Task brief: Your job is to report every line of the entries that has "rotate".

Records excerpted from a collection
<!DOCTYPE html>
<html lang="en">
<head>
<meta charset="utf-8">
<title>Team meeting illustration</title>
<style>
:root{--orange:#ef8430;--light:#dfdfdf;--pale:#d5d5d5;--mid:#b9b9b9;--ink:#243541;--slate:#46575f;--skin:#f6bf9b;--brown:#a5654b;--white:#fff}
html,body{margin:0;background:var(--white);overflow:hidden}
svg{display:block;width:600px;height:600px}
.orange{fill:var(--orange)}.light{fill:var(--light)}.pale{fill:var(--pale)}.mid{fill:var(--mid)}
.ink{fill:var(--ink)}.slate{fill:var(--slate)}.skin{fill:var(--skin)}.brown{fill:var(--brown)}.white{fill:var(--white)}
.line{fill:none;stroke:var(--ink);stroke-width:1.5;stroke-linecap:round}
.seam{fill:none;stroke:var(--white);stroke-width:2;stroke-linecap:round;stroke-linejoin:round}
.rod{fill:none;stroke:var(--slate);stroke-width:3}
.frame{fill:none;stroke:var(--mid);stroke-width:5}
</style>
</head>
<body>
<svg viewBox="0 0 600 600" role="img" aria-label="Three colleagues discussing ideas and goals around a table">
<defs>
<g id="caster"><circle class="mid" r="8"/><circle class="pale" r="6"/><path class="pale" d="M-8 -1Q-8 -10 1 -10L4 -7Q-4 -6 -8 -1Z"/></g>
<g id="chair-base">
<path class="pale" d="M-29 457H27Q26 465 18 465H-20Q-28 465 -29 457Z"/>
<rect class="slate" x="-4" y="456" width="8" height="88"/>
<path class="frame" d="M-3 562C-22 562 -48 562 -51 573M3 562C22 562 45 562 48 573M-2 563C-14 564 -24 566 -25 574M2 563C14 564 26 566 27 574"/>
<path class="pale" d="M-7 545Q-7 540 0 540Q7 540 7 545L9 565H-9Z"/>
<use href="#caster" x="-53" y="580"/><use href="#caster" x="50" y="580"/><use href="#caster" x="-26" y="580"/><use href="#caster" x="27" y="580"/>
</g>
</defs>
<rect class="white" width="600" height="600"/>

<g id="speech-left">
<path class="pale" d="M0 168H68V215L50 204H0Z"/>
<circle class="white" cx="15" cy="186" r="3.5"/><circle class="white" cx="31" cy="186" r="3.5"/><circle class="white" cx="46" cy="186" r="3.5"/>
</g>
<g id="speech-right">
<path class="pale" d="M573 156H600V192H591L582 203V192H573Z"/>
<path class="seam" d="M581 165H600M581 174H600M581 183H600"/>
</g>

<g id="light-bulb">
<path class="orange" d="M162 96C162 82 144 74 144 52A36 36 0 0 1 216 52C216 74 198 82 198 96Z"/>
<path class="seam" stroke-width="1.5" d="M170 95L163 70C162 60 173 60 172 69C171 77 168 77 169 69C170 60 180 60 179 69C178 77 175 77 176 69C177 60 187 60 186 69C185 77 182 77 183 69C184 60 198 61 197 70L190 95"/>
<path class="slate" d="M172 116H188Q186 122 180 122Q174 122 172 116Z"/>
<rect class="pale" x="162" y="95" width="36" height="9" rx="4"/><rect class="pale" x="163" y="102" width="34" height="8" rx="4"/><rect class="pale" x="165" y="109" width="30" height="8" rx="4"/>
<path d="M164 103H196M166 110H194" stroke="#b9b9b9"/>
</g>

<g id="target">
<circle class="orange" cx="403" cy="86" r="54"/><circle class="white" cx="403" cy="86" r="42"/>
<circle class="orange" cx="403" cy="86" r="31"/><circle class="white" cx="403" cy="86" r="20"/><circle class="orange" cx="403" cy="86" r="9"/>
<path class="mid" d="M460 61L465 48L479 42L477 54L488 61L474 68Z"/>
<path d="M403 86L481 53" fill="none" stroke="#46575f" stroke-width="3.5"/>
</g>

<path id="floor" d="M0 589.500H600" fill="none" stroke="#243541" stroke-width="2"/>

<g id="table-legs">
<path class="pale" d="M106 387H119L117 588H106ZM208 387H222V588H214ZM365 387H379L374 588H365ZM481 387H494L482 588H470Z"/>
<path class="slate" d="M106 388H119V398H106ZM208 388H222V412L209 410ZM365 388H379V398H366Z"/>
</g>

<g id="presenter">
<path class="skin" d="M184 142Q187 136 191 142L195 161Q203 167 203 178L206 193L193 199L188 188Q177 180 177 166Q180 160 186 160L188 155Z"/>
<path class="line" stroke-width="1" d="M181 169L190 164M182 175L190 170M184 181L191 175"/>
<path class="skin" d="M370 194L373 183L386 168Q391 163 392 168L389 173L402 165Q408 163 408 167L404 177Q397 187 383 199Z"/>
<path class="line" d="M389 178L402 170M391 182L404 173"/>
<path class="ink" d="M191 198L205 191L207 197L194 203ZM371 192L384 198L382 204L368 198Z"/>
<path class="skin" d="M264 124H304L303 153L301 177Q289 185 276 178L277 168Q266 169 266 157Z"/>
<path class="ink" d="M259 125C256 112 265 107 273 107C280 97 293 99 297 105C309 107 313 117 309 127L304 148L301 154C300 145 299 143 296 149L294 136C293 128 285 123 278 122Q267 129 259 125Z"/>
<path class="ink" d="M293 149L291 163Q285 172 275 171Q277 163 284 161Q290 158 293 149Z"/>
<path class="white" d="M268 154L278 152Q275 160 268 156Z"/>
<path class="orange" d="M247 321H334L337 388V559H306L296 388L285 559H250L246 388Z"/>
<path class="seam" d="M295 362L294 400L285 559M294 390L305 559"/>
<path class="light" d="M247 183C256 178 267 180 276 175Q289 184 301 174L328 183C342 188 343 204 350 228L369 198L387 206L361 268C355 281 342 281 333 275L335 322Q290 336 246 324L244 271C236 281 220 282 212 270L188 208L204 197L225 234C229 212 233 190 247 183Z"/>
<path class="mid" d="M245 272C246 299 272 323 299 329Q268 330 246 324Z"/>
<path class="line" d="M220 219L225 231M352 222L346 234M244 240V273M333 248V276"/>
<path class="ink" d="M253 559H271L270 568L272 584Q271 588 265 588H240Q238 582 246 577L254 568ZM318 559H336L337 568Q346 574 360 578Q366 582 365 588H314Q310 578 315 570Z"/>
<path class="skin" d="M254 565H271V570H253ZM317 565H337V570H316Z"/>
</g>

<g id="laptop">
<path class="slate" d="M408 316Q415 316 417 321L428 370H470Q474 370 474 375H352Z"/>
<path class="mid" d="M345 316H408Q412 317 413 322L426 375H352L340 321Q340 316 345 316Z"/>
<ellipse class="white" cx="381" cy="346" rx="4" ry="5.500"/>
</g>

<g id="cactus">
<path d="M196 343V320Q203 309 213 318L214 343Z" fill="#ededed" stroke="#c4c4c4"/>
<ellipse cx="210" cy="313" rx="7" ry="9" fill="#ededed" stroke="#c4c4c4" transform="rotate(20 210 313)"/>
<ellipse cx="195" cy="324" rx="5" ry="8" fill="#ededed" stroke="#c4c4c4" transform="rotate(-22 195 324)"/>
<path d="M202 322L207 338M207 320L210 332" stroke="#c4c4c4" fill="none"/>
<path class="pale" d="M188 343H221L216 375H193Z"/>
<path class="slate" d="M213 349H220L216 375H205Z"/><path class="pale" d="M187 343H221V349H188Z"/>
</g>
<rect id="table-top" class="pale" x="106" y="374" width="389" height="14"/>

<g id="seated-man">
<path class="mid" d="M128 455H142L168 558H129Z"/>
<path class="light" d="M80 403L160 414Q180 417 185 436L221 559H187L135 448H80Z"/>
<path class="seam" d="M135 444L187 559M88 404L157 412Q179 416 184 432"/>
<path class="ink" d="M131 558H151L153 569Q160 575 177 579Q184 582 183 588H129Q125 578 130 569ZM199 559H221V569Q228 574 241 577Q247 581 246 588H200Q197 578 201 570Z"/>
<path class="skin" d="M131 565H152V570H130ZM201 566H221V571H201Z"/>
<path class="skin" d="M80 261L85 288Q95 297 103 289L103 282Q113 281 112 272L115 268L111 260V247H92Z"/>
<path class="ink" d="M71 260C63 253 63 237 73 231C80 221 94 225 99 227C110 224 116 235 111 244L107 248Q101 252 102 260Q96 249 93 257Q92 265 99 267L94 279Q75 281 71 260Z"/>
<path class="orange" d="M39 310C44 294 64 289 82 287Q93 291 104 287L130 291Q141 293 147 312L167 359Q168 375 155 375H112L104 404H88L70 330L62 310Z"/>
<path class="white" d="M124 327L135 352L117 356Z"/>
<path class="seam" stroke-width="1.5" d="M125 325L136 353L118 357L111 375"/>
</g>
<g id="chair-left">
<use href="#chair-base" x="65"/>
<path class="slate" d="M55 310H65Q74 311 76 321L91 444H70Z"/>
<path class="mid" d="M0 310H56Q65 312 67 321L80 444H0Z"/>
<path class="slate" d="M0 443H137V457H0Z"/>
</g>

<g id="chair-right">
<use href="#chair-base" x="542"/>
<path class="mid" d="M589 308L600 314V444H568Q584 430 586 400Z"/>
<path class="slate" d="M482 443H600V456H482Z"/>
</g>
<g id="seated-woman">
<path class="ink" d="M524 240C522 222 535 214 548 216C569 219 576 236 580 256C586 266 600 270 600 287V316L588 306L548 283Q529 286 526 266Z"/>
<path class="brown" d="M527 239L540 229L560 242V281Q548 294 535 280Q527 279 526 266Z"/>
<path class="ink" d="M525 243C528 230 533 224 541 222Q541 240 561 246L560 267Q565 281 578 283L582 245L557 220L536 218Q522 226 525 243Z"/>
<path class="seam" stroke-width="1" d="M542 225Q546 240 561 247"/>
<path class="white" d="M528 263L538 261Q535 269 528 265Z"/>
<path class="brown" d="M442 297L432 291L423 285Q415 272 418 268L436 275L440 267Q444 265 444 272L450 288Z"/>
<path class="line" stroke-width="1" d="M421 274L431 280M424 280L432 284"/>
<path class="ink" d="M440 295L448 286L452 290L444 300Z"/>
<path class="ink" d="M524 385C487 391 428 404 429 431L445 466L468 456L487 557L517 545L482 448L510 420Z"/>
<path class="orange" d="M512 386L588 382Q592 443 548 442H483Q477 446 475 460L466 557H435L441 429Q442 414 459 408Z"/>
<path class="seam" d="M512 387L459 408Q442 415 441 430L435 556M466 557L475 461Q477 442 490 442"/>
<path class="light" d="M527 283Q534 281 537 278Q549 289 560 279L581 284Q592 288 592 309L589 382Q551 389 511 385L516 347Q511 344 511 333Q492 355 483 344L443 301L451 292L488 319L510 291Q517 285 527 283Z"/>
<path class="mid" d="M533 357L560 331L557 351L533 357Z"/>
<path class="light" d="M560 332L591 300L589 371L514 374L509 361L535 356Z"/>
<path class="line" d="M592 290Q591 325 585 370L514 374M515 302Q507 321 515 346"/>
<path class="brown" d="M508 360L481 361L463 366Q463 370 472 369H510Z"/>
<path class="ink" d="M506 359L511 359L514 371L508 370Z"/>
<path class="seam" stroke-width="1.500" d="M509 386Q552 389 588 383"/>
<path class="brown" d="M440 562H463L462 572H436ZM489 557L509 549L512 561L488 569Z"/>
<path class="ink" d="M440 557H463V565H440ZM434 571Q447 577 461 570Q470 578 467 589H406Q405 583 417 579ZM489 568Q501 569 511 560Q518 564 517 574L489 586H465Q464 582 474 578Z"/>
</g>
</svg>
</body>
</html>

* * *

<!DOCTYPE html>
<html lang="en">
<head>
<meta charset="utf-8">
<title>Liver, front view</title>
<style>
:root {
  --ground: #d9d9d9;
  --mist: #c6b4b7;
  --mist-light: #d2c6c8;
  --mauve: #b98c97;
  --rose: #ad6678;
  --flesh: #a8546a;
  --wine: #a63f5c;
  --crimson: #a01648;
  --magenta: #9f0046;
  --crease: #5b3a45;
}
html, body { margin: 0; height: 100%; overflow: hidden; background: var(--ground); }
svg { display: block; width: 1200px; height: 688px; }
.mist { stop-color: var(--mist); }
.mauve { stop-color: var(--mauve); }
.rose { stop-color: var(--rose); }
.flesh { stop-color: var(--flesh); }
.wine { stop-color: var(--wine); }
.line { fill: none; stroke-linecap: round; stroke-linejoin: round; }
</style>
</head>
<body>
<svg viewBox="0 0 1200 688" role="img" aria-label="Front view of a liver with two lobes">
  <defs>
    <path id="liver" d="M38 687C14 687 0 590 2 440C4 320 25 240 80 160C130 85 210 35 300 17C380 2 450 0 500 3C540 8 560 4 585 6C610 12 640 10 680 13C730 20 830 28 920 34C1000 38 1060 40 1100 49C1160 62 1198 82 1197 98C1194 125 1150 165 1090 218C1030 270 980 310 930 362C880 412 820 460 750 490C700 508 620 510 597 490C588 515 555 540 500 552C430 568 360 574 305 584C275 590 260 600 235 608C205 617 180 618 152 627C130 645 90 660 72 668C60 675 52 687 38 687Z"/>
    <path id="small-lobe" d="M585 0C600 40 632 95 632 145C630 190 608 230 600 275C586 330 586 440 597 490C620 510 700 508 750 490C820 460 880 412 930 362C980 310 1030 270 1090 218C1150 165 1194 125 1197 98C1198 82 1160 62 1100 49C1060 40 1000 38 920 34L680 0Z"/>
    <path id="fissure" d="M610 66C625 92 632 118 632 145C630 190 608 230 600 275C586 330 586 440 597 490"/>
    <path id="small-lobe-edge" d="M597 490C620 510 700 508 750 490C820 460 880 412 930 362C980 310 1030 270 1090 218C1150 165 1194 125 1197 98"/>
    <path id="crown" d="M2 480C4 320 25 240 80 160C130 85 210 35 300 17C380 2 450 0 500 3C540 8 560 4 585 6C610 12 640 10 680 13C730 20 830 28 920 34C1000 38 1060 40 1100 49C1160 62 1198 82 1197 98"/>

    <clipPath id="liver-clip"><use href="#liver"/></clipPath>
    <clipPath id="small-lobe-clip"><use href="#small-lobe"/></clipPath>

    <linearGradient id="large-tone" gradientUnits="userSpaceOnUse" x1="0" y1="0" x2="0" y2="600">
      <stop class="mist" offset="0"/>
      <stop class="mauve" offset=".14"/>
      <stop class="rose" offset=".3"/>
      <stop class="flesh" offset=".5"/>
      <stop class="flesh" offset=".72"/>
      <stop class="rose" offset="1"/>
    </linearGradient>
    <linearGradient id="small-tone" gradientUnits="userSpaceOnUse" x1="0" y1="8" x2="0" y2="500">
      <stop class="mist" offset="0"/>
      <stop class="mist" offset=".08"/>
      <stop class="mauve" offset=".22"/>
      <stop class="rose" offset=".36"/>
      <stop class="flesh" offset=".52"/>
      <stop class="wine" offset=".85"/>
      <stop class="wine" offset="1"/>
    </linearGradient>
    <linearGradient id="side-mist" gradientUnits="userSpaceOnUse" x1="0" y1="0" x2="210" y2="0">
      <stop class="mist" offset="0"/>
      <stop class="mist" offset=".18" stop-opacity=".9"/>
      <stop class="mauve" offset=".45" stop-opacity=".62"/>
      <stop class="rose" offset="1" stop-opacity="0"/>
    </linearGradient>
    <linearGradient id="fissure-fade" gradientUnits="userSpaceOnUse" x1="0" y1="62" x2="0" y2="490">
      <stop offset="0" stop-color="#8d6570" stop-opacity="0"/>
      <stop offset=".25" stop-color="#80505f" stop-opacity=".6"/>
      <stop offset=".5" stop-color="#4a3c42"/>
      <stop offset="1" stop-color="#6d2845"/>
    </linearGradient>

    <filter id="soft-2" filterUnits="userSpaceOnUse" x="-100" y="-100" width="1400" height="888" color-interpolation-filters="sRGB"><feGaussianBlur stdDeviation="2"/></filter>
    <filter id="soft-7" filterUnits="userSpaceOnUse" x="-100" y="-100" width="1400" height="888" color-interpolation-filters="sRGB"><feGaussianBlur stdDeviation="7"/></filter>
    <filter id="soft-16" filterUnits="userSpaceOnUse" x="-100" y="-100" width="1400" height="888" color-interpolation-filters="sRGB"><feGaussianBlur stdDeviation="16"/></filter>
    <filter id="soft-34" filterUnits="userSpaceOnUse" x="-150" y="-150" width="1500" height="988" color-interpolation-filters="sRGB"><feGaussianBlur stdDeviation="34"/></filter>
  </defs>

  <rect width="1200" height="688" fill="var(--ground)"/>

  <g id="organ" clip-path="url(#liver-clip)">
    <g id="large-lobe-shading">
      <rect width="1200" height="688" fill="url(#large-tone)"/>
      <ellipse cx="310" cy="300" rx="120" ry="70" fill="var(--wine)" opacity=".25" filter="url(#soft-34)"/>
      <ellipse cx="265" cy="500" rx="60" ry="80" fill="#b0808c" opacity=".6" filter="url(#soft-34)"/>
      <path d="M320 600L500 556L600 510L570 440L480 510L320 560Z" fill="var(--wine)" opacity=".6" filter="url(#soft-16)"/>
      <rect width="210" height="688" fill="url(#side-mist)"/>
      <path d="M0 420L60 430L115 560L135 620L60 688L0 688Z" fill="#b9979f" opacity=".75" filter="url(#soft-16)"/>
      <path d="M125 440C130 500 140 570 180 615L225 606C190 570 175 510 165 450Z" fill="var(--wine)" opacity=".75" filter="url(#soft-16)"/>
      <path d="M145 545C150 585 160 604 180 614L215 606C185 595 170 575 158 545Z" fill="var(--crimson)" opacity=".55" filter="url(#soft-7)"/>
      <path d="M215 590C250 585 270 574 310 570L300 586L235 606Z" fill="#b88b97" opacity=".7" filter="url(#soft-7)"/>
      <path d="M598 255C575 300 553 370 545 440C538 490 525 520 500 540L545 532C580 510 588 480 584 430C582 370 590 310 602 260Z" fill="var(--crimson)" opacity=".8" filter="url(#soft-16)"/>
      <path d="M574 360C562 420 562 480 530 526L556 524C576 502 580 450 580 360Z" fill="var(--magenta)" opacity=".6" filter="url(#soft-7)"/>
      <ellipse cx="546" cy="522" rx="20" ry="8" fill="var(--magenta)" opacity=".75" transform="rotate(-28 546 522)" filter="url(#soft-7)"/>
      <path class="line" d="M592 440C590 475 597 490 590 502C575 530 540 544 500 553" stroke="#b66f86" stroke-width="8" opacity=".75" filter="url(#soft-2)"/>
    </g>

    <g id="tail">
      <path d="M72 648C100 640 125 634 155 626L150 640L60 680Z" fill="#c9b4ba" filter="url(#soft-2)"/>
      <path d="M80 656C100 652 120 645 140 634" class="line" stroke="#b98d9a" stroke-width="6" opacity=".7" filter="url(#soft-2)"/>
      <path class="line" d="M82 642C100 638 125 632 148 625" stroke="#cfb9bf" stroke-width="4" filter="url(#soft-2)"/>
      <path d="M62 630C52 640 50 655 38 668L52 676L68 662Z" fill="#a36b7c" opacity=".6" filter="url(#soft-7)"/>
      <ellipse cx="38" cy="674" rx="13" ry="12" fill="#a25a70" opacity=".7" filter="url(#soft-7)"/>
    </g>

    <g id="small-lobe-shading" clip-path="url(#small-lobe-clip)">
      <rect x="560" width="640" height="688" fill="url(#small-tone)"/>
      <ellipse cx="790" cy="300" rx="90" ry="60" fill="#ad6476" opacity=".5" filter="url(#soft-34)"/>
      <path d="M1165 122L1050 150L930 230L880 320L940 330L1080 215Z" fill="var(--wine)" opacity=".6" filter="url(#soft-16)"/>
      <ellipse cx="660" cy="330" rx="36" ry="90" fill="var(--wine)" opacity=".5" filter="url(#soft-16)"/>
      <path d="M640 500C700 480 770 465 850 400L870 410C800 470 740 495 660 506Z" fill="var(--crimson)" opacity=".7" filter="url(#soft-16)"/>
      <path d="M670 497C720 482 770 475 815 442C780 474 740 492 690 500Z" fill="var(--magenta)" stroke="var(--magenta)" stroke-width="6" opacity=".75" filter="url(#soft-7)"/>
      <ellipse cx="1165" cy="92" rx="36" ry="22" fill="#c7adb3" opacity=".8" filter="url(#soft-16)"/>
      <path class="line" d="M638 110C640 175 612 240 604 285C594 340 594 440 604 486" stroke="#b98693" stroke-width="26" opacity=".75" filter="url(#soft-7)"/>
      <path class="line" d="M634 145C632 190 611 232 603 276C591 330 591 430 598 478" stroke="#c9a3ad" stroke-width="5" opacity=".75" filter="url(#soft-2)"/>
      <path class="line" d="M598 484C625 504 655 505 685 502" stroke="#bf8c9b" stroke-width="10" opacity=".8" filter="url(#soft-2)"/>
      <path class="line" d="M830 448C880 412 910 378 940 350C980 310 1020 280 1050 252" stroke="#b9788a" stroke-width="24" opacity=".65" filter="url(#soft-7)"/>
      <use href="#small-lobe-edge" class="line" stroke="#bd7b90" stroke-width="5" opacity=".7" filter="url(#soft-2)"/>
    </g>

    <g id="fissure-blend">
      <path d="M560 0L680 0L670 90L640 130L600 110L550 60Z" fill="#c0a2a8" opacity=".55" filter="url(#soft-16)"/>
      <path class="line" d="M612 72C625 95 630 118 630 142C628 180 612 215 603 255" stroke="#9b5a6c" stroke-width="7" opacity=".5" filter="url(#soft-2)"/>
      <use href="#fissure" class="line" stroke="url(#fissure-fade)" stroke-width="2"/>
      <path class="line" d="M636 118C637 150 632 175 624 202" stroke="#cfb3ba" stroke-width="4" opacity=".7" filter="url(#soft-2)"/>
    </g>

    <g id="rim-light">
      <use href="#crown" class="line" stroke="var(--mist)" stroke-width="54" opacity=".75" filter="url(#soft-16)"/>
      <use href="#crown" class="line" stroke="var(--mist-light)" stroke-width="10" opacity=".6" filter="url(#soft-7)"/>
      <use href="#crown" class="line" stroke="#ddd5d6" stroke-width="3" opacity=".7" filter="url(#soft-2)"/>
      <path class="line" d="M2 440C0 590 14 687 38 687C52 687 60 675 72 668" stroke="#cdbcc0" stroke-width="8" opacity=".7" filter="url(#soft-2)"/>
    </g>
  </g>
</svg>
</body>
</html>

Answer to the problem:
<ellipse cx="210" cy="313" rx="7" ry="9" fill="#ededed" stroke="#c4c4c4" transform="rotate(20 210 313)"/>
<ellipse cx="195" cy="324" rx="5" ry="8" fill="#ededed" stroke="#c4c4c4" transform="rotate(-22 195 324)"/>
      <ellipse cx="546" cy="522" rx="20" ry="8" fill="var(--magenta)" opacity=".75" transform="rotate(-28 546 522)" filter="url(#soft-7)"/>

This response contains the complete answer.